Paul has a career in computing and internet research and development that dates back to 1978
He joined the BBC in 1995 as an information researcher. As the internet grew in significance, Paul was able to blend his technical knowledge with the realities of his work in journalism. As a result, he was able to devise unique, innovative strategies that have led countless researchers to evidence they would never have otherwise found. His ideas continue to shape the way professionals conduct online research and investigation.
Paul currently heads up BBC Academy’s Investigation Support project. This sees him work within programme teams, solving issues related to investigation, whilst sharing vital new skills with those he works with.
He has worked with leading BBC programmes like Panorama, Watchdog, Inside Out, BBC News, BBC Online, local & national radio and the BBC World Service.
Aside from his consultancy work, Paul regularly delivers training in all the essential areas of digital and investigative work, from social media investigation to digital photography.
Axel Gordh Humlesjö is an internationally acclaimed and award-winning investigative reporter at the Swedish public broadcaster - SVT.
He specializes in organized crime, corruption and digital research. In 2018 he led a international group of reporters in an investigation of the murder of two UN experts in the Democratic Republic of Congo. His latest project exposed systematic money laundering from Russia through Swedbank, Scandinavia's largest bank.
- USA - Investigative Reporters and Editors Award, Best broadcast 2019.
- USA - International Emmy Award, Current Affairs 2019.
- SWEDEN - Swedish Journalism Award, Best investigation, 2019.
- EUROPE - Prix Europa, Best investigative documentary, 2019.
Åsa Erlandsson is an award-winning journalist and author from Sweden awarded several times
for her high-profile interviews with people who have never spoken publicly before – victims,
relatives, offenders, government employees and other people courted intensely of the media.
In 2017 she was awarded the Swedish Grand Prize for Journalism in the category of “The
Narrator of the Year” for her book "It should never have happened: The school attack in
Trollhättan". It is a reportage book about Sweden's worst school attack containing new
revelations and voices.
Åsa has worked as a writing journalist at local newspapers, national newspapers and special
magazines for over 20 years, and at Sweden's Television.
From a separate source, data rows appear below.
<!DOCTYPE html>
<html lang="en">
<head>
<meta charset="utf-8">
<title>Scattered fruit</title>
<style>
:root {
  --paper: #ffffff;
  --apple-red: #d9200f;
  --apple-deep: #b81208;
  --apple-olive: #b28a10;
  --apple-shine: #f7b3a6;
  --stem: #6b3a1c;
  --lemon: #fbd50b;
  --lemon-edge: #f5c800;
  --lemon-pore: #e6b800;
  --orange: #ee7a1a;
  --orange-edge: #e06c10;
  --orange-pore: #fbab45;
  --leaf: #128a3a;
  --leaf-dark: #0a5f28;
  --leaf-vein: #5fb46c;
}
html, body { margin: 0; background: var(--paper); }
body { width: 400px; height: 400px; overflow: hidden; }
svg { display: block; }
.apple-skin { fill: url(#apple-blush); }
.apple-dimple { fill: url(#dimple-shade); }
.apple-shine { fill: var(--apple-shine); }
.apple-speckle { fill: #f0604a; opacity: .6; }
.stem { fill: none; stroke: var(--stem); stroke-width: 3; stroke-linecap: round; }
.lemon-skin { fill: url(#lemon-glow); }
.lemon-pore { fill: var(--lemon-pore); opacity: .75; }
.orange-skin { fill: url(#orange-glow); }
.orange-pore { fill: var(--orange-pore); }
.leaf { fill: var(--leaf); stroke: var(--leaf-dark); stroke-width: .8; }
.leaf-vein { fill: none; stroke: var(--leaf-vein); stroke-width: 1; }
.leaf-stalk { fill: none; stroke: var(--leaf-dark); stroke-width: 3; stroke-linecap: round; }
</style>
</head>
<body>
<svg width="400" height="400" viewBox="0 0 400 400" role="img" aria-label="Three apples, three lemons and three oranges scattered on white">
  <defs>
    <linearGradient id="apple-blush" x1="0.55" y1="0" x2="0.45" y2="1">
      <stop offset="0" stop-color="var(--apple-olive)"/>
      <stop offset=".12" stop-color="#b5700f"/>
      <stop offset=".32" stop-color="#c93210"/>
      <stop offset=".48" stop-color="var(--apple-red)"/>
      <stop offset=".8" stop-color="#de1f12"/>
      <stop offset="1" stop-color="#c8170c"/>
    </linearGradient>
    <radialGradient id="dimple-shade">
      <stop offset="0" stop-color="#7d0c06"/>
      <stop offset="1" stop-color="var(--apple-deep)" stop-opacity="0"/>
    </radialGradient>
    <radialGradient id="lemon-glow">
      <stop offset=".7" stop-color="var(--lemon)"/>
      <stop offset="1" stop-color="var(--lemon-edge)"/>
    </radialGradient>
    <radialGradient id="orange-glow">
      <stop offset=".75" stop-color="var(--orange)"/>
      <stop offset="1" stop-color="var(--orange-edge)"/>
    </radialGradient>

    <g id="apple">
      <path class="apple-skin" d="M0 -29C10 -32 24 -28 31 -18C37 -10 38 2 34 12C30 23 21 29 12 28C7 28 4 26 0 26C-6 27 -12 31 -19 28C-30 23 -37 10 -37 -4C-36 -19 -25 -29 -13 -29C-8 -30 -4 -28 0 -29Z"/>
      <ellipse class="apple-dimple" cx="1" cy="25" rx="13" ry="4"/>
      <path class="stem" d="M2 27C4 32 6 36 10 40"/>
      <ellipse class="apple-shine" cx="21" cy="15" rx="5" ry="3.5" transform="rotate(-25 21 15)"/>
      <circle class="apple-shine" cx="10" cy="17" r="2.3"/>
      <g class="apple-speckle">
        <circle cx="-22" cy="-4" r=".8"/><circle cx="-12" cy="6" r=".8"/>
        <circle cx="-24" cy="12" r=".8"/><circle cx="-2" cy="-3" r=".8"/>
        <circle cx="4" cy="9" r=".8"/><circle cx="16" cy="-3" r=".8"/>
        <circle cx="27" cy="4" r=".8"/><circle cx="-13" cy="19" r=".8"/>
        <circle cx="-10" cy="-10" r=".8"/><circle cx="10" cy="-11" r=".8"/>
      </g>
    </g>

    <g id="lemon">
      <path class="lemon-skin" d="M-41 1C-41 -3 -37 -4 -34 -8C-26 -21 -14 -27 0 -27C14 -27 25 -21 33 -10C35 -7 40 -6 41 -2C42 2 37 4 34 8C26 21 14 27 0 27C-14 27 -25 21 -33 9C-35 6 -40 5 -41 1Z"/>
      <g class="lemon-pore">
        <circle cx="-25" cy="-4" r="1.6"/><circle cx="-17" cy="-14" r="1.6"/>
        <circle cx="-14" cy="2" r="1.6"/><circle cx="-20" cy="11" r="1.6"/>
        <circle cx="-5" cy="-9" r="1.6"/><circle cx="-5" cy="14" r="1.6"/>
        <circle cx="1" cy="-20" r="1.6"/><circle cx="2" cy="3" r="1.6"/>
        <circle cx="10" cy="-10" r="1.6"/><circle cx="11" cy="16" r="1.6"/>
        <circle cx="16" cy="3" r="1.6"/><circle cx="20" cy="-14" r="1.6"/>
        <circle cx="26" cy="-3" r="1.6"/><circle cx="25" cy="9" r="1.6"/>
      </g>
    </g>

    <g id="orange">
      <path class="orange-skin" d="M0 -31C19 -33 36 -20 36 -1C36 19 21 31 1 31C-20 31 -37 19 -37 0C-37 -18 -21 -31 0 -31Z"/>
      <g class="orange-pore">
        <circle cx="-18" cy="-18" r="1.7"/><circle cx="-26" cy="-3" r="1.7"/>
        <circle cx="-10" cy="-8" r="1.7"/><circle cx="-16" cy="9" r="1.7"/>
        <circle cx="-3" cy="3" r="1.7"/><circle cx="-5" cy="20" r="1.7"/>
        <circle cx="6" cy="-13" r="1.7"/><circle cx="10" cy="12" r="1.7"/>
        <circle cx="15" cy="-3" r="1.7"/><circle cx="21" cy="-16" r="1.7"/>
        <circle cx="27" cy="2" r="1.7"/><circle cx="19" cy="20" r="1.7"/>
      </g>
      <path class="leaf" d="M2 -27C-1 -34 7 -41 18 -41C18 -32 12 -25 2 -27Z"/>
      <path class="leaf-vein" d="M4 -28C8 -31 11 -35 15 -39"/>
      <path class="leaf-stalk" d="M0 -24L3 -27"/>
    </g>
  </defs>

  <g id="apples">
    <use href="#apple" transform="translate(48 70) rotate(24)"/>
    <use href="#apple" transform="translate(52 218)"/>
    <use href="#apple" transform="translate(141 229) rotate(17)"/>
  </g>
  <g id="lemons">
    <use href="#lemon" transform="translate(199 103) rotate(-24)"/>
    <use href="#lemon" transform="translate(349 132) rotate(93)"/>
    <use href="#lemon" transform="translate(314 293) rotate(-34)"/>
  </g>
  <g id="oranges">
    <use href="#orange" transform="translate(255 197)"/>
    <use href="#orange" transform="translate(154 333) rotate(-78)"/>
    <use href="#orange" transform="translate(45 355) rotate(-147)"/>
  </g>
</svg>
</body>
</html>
Until recently, she was editor of the
police officers' own newspaper and had the unique opportunity to portray the policing behind the
She was awarded the Gold Shovel by the Swedish Investigate Reporters 2019 for revealing false
nurses working in Swedish healthcare and she was nominated for the same prize in 2017 and
2015. Åsa has also been nominated as "Journalist of the year" twice.